"If you have a sports memorabilia collection that's constantly changing with new purchases and disposals of unwanted items, you need an insurer that understands the business," says Sear.
Of course, baseball-card collectors aren't the only ones seeking out specialty insurers. Classic-car buffs have been using them for more than five decades. The primary reasons are price and coverage. Standard insurance annual premiums can cost up to 500 percent more than those offered by a specialty program. A specialty insurer also provides a more comprehensive policy in the event of a total loss.
"Actual cash value" is the basis insurers use to cover most everyday cars and they pay out a depreciated book value in the event of a claim. Specialty collector-car insurance generally provides "agreed value" policies that guarantee a specific amount back in the event of a total loss. There is no depreciation of a car's value with an agreed-value policy.
"The bottom line is that classic car insurance will save you a lot of money and offer better benefits than standard insurance companies," says Bob DeKorne of Hagerty Insurance Co., a leading specialty auto insurance company in Traverse City, Mich. "Specialty insurers know that many classic cars appreciate in value. As a result, you are almost certain to get the full value of your classic car back if it's totaled."
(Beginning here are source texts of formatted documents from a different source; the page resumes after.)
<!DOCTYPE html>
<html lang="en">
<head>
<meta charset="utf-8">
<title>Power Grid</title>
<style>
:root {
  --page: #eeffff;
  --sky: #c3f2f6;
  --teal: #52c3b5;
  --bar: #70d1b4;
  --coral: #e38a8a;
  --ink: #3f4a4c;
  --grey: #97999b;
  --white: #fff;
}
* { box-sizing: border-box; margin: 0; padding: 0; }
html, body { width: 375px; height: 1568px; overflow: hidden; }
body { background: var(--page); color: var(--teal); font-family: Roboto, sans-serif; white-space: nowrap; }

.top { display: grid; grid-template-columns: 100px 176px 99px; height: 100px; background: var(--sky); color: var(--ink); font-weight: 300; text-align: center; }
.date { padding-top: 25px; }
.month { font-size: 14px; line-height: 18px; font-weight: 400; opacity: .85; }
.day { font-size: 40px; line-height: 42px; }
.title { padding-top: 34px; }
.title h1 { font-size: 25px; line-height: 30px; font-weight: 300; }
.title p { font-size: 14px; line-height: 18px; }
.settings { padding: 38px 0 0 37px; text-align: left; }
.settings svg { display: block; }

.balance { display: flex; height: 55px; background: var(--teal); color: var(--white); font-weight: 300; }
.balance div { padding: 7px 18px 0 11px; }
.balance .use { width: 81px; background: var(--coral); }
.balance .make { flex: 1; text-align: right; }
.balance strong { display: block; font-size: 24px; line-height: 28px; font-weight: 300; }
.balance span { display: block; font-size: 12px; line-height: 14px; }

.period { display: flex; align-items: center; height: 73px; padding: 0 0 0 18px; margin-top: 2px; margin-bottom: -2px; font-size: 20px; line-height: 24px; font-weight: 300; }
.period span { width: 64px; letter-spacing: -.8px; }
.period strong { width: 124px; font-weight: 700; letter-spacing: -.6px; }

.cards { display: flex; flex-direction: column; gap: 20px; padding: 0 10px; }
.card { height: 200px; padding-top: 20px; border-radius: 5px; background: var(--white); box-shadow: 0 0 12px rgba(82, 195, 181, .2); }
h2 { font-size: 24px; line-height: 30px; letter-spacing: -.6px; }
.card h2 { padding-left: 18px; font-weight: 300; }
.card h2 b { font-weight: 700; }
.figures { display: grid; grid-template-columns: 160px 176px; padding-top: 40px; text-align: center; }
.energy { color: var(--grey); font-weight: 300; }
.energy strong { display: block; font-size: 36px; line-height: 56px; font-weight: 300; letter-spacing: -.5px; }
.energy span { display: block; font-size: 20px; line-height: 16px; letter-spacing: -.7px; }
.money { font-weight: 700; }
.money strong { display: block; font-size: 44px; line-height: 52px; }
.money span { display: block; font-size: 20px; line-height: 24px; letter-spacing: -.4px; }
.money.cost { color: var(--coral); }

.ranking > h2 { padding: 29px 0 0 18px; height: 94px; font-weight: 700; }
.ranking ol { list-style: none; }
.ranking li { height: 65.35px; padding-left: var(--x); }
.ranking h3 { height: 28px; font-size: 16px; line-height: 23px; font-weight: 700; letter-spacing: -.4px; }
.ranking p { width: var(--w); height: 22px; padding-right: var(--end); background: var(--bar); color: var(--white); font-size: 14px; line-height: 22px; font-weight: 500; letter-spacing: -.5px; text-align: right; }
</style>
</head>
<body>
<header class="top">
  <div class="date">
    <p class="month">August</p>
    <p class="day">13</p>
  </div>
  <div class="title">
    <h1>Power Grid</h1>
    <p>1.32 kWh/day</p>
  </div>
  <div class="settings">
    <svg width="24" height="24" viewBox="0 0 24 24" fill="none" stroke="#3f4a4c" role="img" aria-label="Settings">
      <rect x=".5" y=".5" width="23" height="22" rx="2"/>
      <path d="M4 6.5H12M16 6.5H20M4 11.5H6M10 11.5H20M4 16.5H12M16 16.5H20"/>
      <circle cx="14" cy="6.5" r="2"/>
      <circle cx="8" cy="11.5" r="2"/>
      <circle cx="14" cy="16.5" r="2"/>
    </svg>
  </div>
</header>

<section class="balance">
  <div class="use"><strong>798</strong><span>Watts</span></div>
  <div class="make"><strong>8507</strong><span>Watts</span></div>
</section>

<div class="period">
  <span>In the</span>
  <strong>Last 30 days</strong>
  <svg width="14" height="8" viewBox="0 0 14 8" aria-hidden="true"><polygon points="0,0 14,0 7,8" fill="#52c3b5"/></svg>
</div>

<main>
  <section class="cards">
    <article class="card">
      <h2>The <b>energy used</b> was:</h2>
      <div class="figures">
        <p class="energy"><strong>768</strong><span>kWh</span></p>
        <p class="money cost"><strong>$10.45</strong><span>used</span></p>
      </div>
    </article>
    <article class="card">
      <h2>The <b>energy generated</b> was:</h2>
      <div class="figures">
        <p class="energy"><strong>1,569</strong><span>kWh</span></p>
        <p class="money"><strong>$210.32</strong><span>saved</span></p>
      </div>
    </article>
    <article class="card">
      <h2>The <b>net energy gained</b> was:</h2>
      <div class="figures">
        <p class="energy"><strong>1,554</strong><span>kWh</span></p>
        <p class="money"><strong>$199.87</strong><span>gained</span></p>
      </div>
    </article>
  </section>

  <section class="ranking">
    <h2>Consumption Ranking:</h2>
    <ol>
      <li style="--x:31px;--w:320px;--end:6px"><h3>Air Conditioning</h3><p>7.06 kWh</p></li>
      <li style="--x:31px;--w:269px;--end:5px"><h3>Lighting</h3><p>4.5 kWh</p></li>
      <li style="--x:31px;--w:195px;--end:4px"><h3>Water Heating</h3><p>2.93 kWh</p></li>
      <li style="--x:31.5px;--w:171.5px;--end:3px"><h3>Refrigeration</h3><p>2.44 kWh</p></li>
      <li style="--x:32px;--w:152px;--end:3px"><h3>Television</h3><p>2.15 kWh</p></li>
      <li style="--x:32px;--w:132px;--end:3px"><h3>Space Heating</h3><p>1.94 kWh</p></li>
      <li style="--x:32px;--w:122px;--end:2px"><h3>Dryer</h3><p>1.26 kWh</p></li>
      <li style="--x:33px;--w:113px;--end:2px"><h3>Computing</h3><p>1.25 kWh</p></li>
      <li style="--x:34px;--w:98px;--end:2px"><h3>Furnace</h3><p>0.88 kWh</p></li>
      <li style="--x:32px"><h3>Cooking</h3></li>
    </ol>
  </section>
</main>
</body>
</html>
That's one of the primary reasons that William Porter of Poquoson, Va. decided to insure his 1978 green Triumph Spitfire with a specialty insurer.
"I only pay about $100 a year to insure this car," says Mr. Porter. "That's considerably less than a standard insurer and a specialty insurer actually understands classic cars a lot better."
Another form of specialty insurance covers jewelry. Like other forms of specialty policies, it's often significantly less expensive than taking out a rider on a homeowner's policy. But by having a separate policy, you don't have to count it against the homeowner's policy should you file a claim.
"Because our only focus is insuring jewelry, we provide much better customer service than a standard insurer," says Tom Adelmann of Jewelers Mutual Insurance Co. in Neenah, Wis. The company is the leading US insurer for the jewelry industry, with more than 140,000 customers nationwide.
"Insuring our jewelry with a specialty company is easier than dealing with my homeowner's policy, and the premiums are cheaper than if I got a rider," says Dennis Taphorn of Henderson, Nev., who took out his first jewelry insurance policy when he bought his wife's wedding ring. "Most important, when you lose something with a rider, you may not get replacement value. Not only do I get replacement value, I can choose the jeweler of my choice for repair or replacement work."
Of course, not every specialty insurer receives such high marks. That's why insurance experts advise consumers to take these steps before buying:
• Make sure it's a legitimate company that has earned at least an A financial rating from A.M. Best (www.ambest.com).
• Carefully read the policy to know what is covered and what is not covered in the event of loss, damage, or theft.
• Find out the limitations on your existing policy. "The details about the rider are really important," says Chris Parmeter, an insurance agent with Monroe Insurance Agency in Conroe, Texas.
• Get a current appraisal for a rider on your homeowner's policy in order to make an informed decision.
• Keep your insurance documents in a safe and secure place.